Maoriland Worker, Volume 6, Issue 219, 21 April 1915, Page 8
I Editor, "The Maoriland Worker," ! —Will you kindly uil'ord me space to answer your correspondent, ,l A Shurn Lamb?" I am the more anxious to , do so as lie is good enough to claim me as it "brother," which has com- Iforted me much, for I was a bit afraid ' when I read the beginning of his let'ter that he saw a wolf-liko hide proj trading through rents in the lamblike ;fleece I Also, I am much indebted to ! him for changing his metaphor— I dare not confess that I like carrots (especially literary ones, even though grown in a State library 1) They make my J grey cout shine and. increase the vigour and directness of the action of 'my hind legs. Hut a weak-minded ! sheep: no, brother, no. There are not I enough dogs in the Dominion to keep !mo in a mob. ' But a truce to fooling. I owe your correspondent an explanation, which I trust ho will accept. 'My remark about self-educated men and cheap literature, to which ho takes exception, w'as in no way a sneer, and I am extremely sorry he took it as such. It wa s the summing up of much dearlybought experience. I have myself wasted not only money, but, worse still, much precious and never to be redeemed time over worthless books, all for want of the advice any real good scholar would have gladly given mo had I known to whom to apply. Surely your correspondent, whose letters show that he is a thoughtful and wido reader, will admit that all students of such subjects as economics, psychology, and biology are likely to waste time, and study along wrong, lines if they trust to their own unaided judgment when buying or borrowing their first books. Celebrated names are no safeguard—men whose original books wore first class, frequently degenerate into dogmatising or even find truth does not pay, so write popular platitudes instead. University honours don't ALWAYS go to I the right man. Of oourse, once the prentico period is over and one knows something of one's subject, it is very easy to gauge tho value of a book, and one has only j oneself to blame if he reads rubbish, j I wrote with the young student in my' mind. I still maintain the W.E.A. is ! of real .value to him. One wants to i spare him one's own difficulties if pos- j sible. Your correspondent need not be' afraid that the W.E.A. is playing the: capitalists' game. It does not appear ; to me to be iu any danger of that.
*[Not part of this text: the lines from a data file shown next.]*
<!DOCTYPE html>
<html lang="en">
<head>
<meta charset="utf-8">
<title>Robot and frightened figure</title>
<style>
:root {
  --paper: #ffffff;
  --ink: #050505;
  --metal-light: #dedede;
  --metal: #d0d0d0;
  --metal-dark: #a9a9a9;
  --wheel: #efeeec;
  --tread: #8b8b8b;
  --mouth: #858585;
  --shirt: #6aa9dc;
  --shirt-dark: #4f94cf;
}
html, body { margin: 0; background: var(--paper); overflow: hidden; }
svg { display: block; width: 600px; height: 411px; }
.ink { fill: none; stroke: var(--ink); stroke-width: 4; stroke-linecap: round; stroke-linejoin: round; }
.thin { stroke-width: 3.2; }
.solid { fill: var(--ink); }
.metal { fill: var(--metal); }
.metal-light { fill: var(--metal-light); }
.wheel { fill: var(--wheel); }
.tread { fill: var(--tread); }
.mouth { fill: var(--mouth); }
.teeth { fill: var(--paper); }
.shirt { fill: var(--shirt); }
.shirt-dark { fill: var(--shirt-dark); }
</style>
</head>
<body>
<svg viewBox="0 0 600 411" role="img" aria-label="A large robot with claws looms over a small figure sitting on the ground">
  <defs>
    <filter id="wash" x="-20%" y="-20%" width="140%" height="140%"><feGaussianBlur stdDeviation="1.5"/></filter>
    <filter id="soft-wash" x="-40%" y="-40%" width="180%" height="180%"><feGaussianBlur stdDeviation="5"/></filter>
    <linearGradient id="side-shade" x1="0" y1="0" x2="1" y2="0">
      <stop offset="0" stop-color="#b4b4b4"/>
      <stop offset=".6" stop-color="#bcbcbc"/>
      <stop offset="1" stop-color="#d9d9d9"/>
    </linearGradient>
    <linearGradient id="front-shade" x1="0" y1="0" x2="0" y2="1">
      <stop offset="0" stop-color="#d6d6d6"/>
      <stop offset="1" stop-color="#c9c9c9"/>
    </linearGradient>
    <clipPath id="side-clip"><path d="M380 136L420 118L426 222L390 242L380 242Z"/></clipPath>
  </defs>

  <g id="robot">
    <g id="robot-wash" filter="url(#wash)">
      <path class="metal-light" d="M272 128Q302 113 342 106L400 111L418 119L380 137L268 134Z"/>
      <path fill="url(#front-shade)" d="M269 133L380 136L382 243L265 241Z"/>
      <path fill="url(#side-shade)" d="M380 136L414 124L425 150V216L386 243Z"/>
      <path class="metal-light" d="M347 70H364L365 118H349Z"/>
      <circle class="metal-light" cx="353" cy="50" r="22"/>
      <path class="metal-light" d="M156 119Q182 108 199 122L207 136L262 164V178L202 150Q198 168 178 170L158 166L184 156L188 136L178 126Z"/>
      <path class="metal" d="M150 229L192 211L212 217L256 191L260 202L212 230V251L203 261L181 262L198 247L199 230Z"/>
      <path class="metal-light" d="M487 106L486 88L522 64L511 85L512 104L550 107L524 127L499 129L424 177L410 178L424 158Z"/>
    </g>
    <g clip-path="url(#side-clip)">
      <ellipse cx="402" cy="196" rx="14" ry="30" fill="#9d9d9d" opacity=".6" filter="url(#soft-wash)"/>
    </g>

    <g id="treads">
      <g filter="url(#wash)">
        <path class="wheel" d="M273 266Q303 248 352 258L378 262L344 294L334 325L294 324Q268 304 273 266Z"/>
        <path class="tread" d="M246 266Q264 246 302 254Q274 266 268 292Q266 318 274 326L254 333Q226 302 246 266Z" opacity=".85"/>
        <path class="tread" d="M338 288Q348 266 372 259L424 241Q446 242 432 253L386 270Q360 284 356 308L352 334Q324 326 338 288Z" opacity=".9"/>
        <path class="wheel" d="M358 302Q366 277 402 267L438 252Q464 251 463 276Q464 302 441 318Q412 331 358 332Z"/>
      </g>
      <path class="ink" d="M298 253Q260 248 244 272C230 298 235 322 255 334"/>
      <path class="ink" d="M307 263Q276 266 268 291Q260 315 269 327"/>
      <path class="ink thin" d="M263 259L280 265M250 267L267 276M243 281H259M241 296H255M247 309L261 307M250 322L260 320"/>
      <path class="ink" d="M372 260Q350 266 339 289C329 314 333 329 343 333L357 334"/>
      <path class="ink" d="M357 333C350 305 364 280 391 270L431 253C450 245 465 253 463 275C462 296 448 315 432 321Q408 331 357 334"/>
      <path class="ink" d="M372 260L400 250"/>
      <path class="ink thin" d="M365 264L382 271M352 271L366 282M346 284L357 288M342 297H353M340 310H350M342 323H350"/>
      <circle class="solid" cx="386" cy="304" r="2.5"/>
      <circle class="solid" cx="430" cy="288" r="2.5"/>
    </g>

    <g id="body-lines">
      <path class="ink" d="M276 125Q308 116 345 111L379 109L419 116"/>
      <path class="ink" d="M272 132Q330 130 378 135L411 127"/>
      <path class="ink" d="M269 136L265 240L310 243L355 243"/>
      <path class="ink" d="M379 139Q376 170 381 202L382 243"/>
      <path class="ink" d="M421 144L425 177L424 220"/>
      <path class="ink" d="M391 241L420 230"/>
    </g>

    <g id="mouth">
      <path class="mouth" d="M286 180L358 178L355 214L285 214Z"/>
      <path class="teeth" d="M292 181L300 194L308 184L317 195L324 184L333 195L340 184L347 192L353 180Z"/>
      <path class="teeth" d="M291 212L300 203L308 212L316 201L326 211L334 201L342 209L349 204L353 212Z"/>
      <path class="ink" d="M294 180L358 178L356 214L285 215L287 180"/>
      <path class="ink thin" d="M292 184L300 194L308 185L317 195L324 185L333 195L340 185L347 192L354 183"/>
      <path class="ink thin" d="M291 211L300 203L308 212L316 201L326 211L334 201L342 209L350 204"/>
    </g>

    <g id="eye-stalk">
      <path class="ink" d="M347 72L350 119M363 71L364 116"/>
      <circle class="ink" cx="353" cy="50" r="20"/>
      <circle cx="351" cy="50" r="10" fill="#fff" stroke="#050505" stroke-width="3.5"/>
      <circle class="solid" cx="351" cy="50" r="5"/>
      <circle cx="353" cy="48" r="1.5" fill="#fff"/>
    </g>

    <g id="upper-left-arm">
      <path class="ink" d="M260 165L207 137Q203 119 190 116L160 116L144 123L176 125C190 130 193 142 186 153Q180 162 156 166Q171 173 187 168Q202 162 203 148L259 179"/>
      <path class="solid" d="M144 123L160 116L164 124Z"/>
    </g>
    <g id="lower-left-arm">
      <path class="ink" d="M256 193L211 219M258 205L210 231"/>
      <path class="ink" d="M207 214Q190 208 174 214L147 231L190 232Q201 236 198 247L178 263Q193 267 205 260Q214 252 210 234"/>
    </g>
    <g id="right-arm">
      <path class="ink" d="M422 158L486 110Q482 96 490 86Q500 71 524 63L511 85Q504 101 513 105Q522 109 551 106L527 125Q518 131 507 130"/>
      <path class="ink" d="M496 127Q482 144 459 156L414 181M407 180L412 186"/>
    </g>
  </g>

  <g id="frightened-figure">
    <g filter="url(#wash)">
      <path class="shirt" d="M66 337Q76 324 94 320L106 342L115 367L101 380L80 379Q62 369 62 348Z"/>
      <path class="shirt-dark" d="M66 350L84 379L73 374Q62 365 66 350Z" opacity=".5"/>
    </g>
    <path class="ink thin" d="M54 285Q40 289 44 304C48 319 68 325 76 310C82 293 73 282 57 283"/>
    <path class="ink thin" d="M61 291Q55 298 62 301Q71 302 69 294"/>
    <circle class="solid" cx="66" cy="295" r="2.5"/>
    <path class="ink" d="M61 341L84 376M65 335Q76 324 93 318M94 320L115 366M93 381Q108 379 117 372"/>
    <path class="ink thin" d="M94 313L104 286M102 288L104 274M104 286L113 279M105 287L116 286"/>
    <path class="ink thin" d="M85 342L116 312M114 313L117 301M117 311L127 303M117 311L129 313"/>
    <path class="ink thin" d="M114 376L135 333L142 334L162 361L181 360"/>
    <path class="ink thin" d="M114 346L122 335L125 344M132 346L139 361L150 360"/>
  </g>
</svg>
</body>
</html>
Its leaders would agree with Ferrer that not only the school, but the whole scheme of education as it exists to-day; is tho most powerful means of enslavement in the hands of 1 lie governing powers." Even more powerful! and more dangerous than the mediae- '> val church. It is not only Russia that teaches history to serve its own ends. Again, why object to the endowment of education by a capitalistic government ? Their reason for doing so is quite clear. Experts have taught them that a wise State must educate its workers in order that they may be more efficient as wealtTi-producpin. Therefore, any minister wishing to advance with the times will grant money—not too much, of course, but some—in aid of popularising'education. But if we know this, do we not also know that though the Capitalist State may educate men to further its own ends, no man alive can prevent the trained brain from thinking for itself if it chooses to do so? 1 havo been rong enough in New Zealand to bclievo that it would be well world our while to welcome- .so good a method as those tutorial classes appear to idl'onl for obtaining education of the ri.irhfc kind. If wo aro even going to take
over this country in the interests of the people it's about time we began and certainly we can't afford to despiseany opportunity for acquiring that olearness of thought and sound judgment which is required if we are ever to get the better of our friends the enemy.